The worst of it came the night of Dec. 8-9, according to the county Agricultural Commissioner's office. In the Delano area, the office's field staff recorded temperatures as low as 22.8 degrees lasting for half an hour the morning of Dec. 9.
Generally speaking, temperatures below about 28 degrees endanger citrus, though the extent of the damage depends on the duration of the cold, sugar content (more is better) and the kind of fruit. Navels tend to be hardier because of their thick skins, while mandarins' thin peels provide less insulation.
The danger is that citrus juice sacs can freeze and rupture, allowing their moisture to evaporate through the fruit's skin. Within two or three days, the produce becomes dry and worthless. Growers can sell freeze-damaged fruit for juicing, but at a price much lower than if the fruit were sold whole.
This freeze was damaging largely because of its duration. The problem with day-after-day cold weather is that it gives fruit little time to thaw, and so it can gradually break down, said Kallsen, a citrus and pistachio advisor with the University of California Cooperative Extension.
One saving grace is that the recent cold changed from what's known as an invective freeze to what Kallsen calls a radiative freeze.
The difference is that invective freezes have no inversion layer, and so there is no warm air above the cold that can be blown down from a few hundred feet in the air using wind machines and helicopters, Kallsen said.
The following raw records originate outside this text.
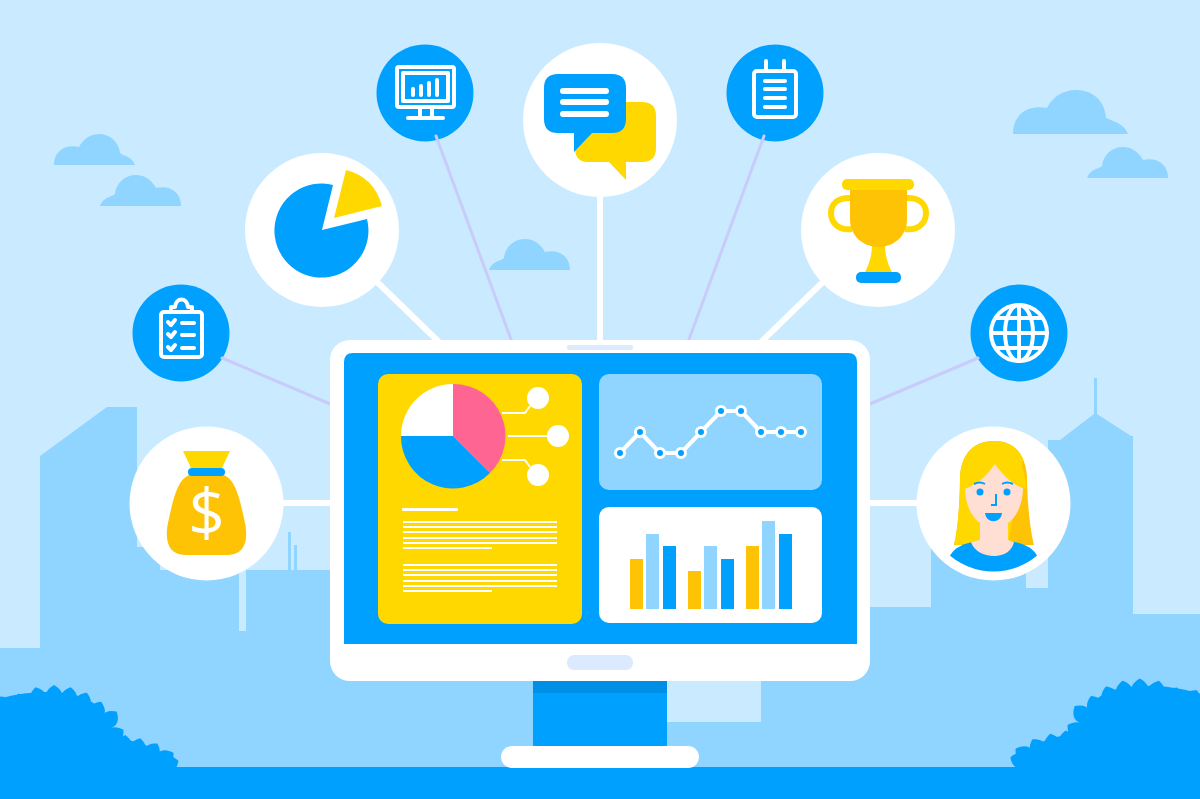
<!DOCTYPE html>
<html lang="en">
<head>
<meta charset="utf-8">
<title>Business dashboard illustration</title>
<style>
:root{--sky:#c9eaff;--city:#90d5ff;--blue:#00a0ff;--deep:#008fe6;--yellow:#ffd800;--amber:#ffc305;--pink:#ff6592;--lilac:#c9ccfa;--pale:#dbeafe;--skin:#ffdfd4;--white:#fff}
html,body{margin:0;height:100%;overflow:hidden;background:var(--sky)}
svg{display:block;width:1200px;height:799px}
.sky{fill:var(--sky)}.city{fill:var(--city)}.blue{fill:var(--blue)}.deep{fill:var(--deep)}
.yellow{fill:var(--yellow)}.amber{fill:var(--amber)}.pink{fill:var(--pink)}.white{fill:var(--white)}
.pale{fill:var(--pale)}.skin{fill:var(--skin)}
.line{fill:none;stroke:var(--white);stroke-width:4;stroke-linecap:round;stroke-linejoin:round}
.thin{stroke-width:2;stroke-linecap:butt}
.thick{stroke-width:6}
.links-main{stroke:var(--white);stroke-width:6}
.links-minor{stroke:var(--lilac);stroke-width:3;stroke-linecap:round}
.face{fill:none;stroke:var(--blue);stroke-width:2}
.dollar{font:400 65px "Open Sans","Noto Sans",sans-serif;fill:var(--white);text-anchor:middle}
</style>
</head>
<body>
<svg viewBox="0 0 1200 799" role="img" aria-label="Desktop monitor with a business dashboard, linked to round icons above a city skyline">
<defs>
  <path id="cloud-small" d="M0 31C0 18 10 10 25 13C30 4 37 0 45 0C56 0 65 8 66 19C69 22 78 22 81 31Z"/>
  <path id="cloud-wide" d="M0 44C0 25 14 14 34 18C40 6 51 0 63 0C80 0 92 11 93 28C99 31 111 33 115 44Z"/>
  <path id="leaf" d="M0 12C-11 6 -11 -4 0 -10C11 -4 11 6 0 12Z"/>
  <g id="bush">
    <path d="M-12 799V702C20 692 45 690 70 694C94 698 108 712 116 738C145 742 162 750 174 768V799Z"/>
    <use href="#leaf" transform="translate(4 705) rotate(-32)"/>
    <use href="#leaf" transform="translate(22 703) rotate(-24)"/>
    <use href="#leaf" transform="translate(38 697) rotate(-14)"/>
    <use href="#leaf" transform="translate(54 695)"/>
    <use href="#leaf" transform="translate(69 697) rotate(10)"/>
    <use href="#leaf" transform="translate(83 702) rotate(22)"/>
    <use href="#leaf" transform="translate(97 711) rotate(24)"/>
    <use href="#leaf" transform="translate(110 719) rotate(42)"/>
    <use href="#leaf" transform="translate(115 735) rotate(58)"/>
    <use href="#leaf" transform="translate(124 745) rotate(8)"/>
    <use href="#leaf" transform="translate(138 748) rotate(12)"/>
    <use href="#leaf" transform="translate(152 752) rotate(32)"/>
    <use href="#leaf" transform="translate(165 758) rotate(58)"/>
    <use href="#leaf" transform="translate(169 764) rotate(72)"/>
  </g>
  <clipPath id="avatar-clip"><circle cx="993.500" cy="503.500" r="68"/></clipPath>
</defs>

<rect class="sky" width="1200" height="799"/>

<g id="clouds" class="city">
  <use href="#cloud-small" x="54" y="134"/>
  <use href="#cloud-small" transform="translate(181 175) scale(-1 1)"/>
  <use href="#cloud-small" transform="translate(570 239) scale(-1 1)"/>
  <use href="#cloud-wide" x="1013" y="90"/>
  <use href="#cloud-small" transform="translate(1168 147) scale(-1 1)"/>
</g>

<g id="skyline">
  <path class="city" d="M0 648H40V456L107 407H137V547H160V570H288V532H291V570H294V545H297V570H330V607H931V540H1026V588H1048V440H1060L1094 414V378H1097V414L1131 436H1133V614H1200V799H0Z"/>
  <rect class="sky" x="239" y="560" width="7" height="71"/>
  <rect class="sky" x="660" y="675" width="101" height="47"/>
</g>

<g id="ground" class="blue">
  <rect y="767" width="1200" height="32"/>
  <use href="#bush"/>
  <use href="#bush" transform="matrix(-1.040 0 0 1.040 1196 -34)"/>
</g>

<g id="connectors">
  <g class="links-main">
    <line x1="600" y1="190" x2="600" y2="345"/>
    <line x1="372" y1="277" x2="442" y2="345"/>
    <line x1="828" y1="277" x2="758" y2="345"/>
    <line x1="280" y1="503" x2="335" y2="503"/>
    <line x1="865" y1="503" x2="920" y2="503"/>
  </g>
</g>

<g id="badges">
  <g class="white">
    <circle cx="600" cy="120" r="77"/>
    <circle cx="322" cy="230" r="77"/>
    <circle cx="878" cy="230" r="77"/>
    <circle cx="206.500" cy="503.500" r="77"/>
    <circle cx="993.500" cy="503.500" r="77"/>
  </g>
  <g class="blue">
    <circle cx="425" cy="93" r="48.500"/>
    <circle cx="775" cy="93" r="48.500"/>
    <circle cx="181" cy="333" r="48.500"/>
    <circle cx="1019" cy="333" r="48.500"/>
  </g>
  <g class="links-minor">
    <line x1="436" y1="136" x2="512" y2="342"/>
    <line x1="764" y1="136" x2="688" y2="342"/>
    <line x1="222" y1="358" x2="335" y2="406"/>
    <line x1="978" y1="358" x2="865" y2="406"/>
  </g>
</g>

<g id="icon-chat">
  <path class="yellow" d="M590 102H642Q656 102 656 116V148Q656 162 642 162H626V180L609 162H588Q575 162 575 148V116Q575 102 590 102Z"/>
  <path class="blue" d="M558 74H612Q626 74 626 88V119Q626 133 612 133H592L574 152V133H558Q544 133 544 119V88Q544 74 558 74Z"/>
  <path class="line thick" d="M563 91H606M563 102H606M563 114H606"/>
</g>

<g id="icon-pie">
  <path class="blue" d="M322 230L333 185A47 47 0 1 0 367 219Z"/>
  <path class="yellow" d="M334 218L346 170Q374 177 382 206Z"/>
</g>

<g id="icon-trophy">
  <path d="M851 198C838 197 831 204 831 213C831 223 839 231 852 229M906 198C919 197 926 204 926 213C926 223 918 231 905 229" fill="none" stroke="var(--yellow)" stroke-width="6"/>
  <path class="yellow" d="M872 244H885C885 256 888 265 893 274H864C869 265 872 256 872 244Z"/>
  <path class="amber" d="M850 186H907V219C907 236 894 247 878.500 247C863 247 850 236 850 219Z"/>
  <rect class="yellow" x="842" y="179" width="72" height="11" rx="5"/>
  <rect class="blue" x="856" y="272" width="45" height="11" rx="5"/>
</g>

<g id="icon-money">
  <path class="yellow" d="M183 451H230L221 470H192Z"/>
  <path class="amber" d="M189 475H224C236 480 240 500 245 523C249 543 243 555 228 555H185C170 555 164 543 168 523C173 500 177 480 189 475Z"/>
  <rect class="blue" x="188" y="468" width="37" height="8" rx="4"/>
  <text class="dollar" x="206.500" y="536">$</text>
</g>

<g id="icon-customer" clip-path="url(#avatar-clip)">
  <path class="amber" d="M960 476C962 452 975 441 994 441C1013 441 1025 452 1027 476C1027 500 1030 530 1034 545H954C958 530 960 500 960 476Z"/>
  <path class="yellow" d="M960 476C962 452 975 441 994 441C1009 441 1018 448 1023 459L1008 545H954C958 530 960 500 960 476Z"/>
  <path class="blue" d="M949 558C953 547 965 543 978 541H1009C1022 543 1034 547 1038 558L1030 575H957Z"/>
  <path class="skin" d="M980 520H1008V540L1014 542C1012 551 1004 556 994 556C984 556 974 551 971 542L980 540Z"/>
  <path class="skin" d="M965 488C975 483 988 473 995 464C1002 474 1012 484 1023 488C1023 511 1010 528 994 528C978 528 965 511 965 488Z"/>
  <path class="yellow" d="M962 490C980 484 990 472 995 463C1003 475 1012 485 1026 489C1026 468 1016 446 994 446C972 446 962 468 962 490Z"/>
  <path class="face" d="M974 484Q980 481 985 484M1002 484Q1007 481 1013 484M996 494V505H991"/>
  <circle class="blue" cx="980" cy="492" r="3.500"/>
  <circle class="blue" cx="1007" cy="492" r="3.500"/>
  <path class="blue" d="M985 513H1002C1001 524 986 524 985 513Z"/>
</g>

<g id="icon-screen">
  <rect class="line" x="397" y="67" width="57" height="40" rx="2"/>
  <rect class="line" x="403" y="73" width="45" height="28" stroke-width="3"/>
  <path class="line" d="M413 95V89M421 95V86M429 95V83M437 95V80M420 109V116M432 109V116M408 118H443"/>
</g>

<g id="icon-notes">
  <rect class="line" x="754" y="71" width="42" height="46" rx="3"/>
  <path class="line" d="M766 61V70M784 61V70M765 81H785M765 89H785M765 98H785M765 107H785"/>
</g>

<g id="icon-checklist">
  <rect class="line" x="161" y="312" width="41" height="45" rx="3"/>
  <path class="line blue" style="fill:var(--blue)" d="M171 312V307H175C176 297 187 297 188 307H192V312Z"/>
  <path class="line" stroke-width="3" d="M168 322L171 325L175 320M168 334L171 337L175 332M168 347L171 350L175 345M182 323H194M182 335H194M182 348H194"/>
</g>

<g id="icon-globe" class="line">
  <circle cx="1019" cy="333" r="28"/>
  <ellipse cx="1019" cy="333" rx="14" ry="28"/>
  <path d="M1019 305V361M991 333H1047M996 318H1042M996 348H1042"/>
</g>

<g id="monitor">
  <rect class="blue" x="533" y="675" width="134" height="75"/>
  <rect class="deep" x="533" y="681" width="134" height="12"/>
  <rect class="white" x="501" y="746" width="198" height="22" rx="11"/>
  <rect class="white" x="330" y="340" width="540" height="341" rx="20"/>
  <rect class="pale" x="567" y="345" width="66" height="5" rx="2"/>
  <rect class="pale" x="567" y="655" width="66" height="15" rx="7"/>
  <path class="blue" d="M344 644V362Q344 353 353 353H848Q857 353 857 362V644Z"/>
</g>

<g id="report-panel">
  <rect class="yellow" x="378" y="374" width="204" height="250" rx="10"/>
  <path class="white" d="M453 436H401A52 52 0 0 1 453 384Z"/>
  <path class="pink" d="M453 436V384A52 52 0 0 1 490 473Z"/>
  <path class="blue" d="M453 436H401A52 52 0 0 0 490 473Z"/>
  <path class="line thin" d="M502 413H525L530 406M508 436H550M502 460H525L530 467"/>
  <g class="white">
    <circle cx="538" cy="398" r="11"/>
    <circle cx="558" cy="436" r="11"/>
    <circle cx="538" cy="475" r="11"/>
    <rect x="402" y="508" width="56" height="3" rx="1"/>
  </g>
  <path class="line thin" d="M403 522H557M403 527H557M403 532H557M403 538H557M403 543H557M403 548H492M403 565H557M403 570H557M403 575H557M403 581H557M403 586H557M403 591H492"/>
</g>

<g id="trend-panel">
  <rect class="city" x="599" y="374" width="223" height="116" rx="10"/>
  <path class="line" d="M620 453L640 432L660 453H681L701 432L721 411H741L761 432H801"/>
  <g fill="var(--blue)" stroke="var(--white)" stroke-width="3">
    <circle cx="620" cy="453" r="4.500"/><circle cx="640" cy="432" r="4.500"/><circle cx="660" cy="453" r="4.500"/>
    <circle cx="681" cy="453" r="4.500"/><circle cx="701" cy="432" r="4.500"/><circle cx="721" cy="411" r="4.500"/>
    <circle cx="741" cy="411" r="4.500"/><circle cx="761" cy="432" r="4.500"/><circle cx="781" cy="432" r="4.500"/>
    <circle cx="801" cy="432" r="4.500"/>
  </g>
</g>

<g id="bars-panel">
  <rect class="white" x="599" y="507" width="223" height="116" rx="10"/>
  <path class="amber" d="M630 559H643V609H630ZM688 571H701V609H688ZM746 546H759V609H746Z"/>
  <path class="city" d="M646 534H659V609H646ZM704 546H717V609H704ZM762 521H775V609H762Z"/>
  <path class="blue" d="M663 546H676V609H663ZM721 559H734V609H721ZM779 534H792V609H779Z"/>
</g>
</svg>
</body>
</html>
"Growers have a real fighting chance here," he said.
While there are stories of devastating freezes dating back to the 1930s and '40s, the worst one in recent memory began in late December 1990.
It destroyed not only all fruit still hanging on trees, but also many of the trees themselves. It caused an estimated $84 million in damage in Kern, more than half the county's citrus crop, as overnight temperatures hung below 20 degrees for about two weeks.
"The 1990-91 freeze was what we would call the granddaddy of all freezes. It wiped out the entire industry," said Shirley Batchman, director of government affairs for the trade group California Citrus Mutual. "This (current) freeze is not anywhere near like that."
Although the recent cold may not have been worse across the board than earlier freezes, it appears to have taken an especially heavy toll on the new darlings of Kern citrus: mandarins.
Marketed by Delano-based Paramount Citrus markets as Halos, and as Cuties by Pasadena-based Sun Pacific, mandarins netted Kern growers about $194 million last year, when they were worth more than twice as much per pound as navel oranges, the county's overall top citrus seller.
Mandarins took off in popularity in 2008. Their Kern County sales that year more than doubled from about $65 million in 2007 to $166 million.
During the last significant freeze, in January 2007, navels suffered the lion's share of the damage in Kern. That year, mandarins made up only about 3,900 acres across the county; by 2012, the fruit's productive acreage had grown to take up three times that much space in Kern.
Although a full accounting is not expected for months, early indications from industry and county inspectors were that the recent cold had damaged a far larger share of mandarins than navels.
Therein lies another distinction of this freeze: Traditionally, Kern has sent almost all of its citrus north to packing houses in Tulare and Fresno counties. Not anymore.
With the rising popularity of mandarins, Paramount and Sun Pacific have opened large packing houses in Kern, thus increasing the county's economic liability if the freeze results in widespread warehouse layoffs, as happened in 2007.
Another difference between then and now is the popularity of crop insurance. Relatively few local growers carried policies in 1990.
"It was kind of a new concept," Batchman said. "After 1990, then they all went, 'Ooh, we'd better take a look at this.'"
Crop insurance, however, has serious limitations. It typically covers the cost of growing the crop but not the lost income. Though helpful, crop insurance "doesn't make you whole by any stretch," Batchman said.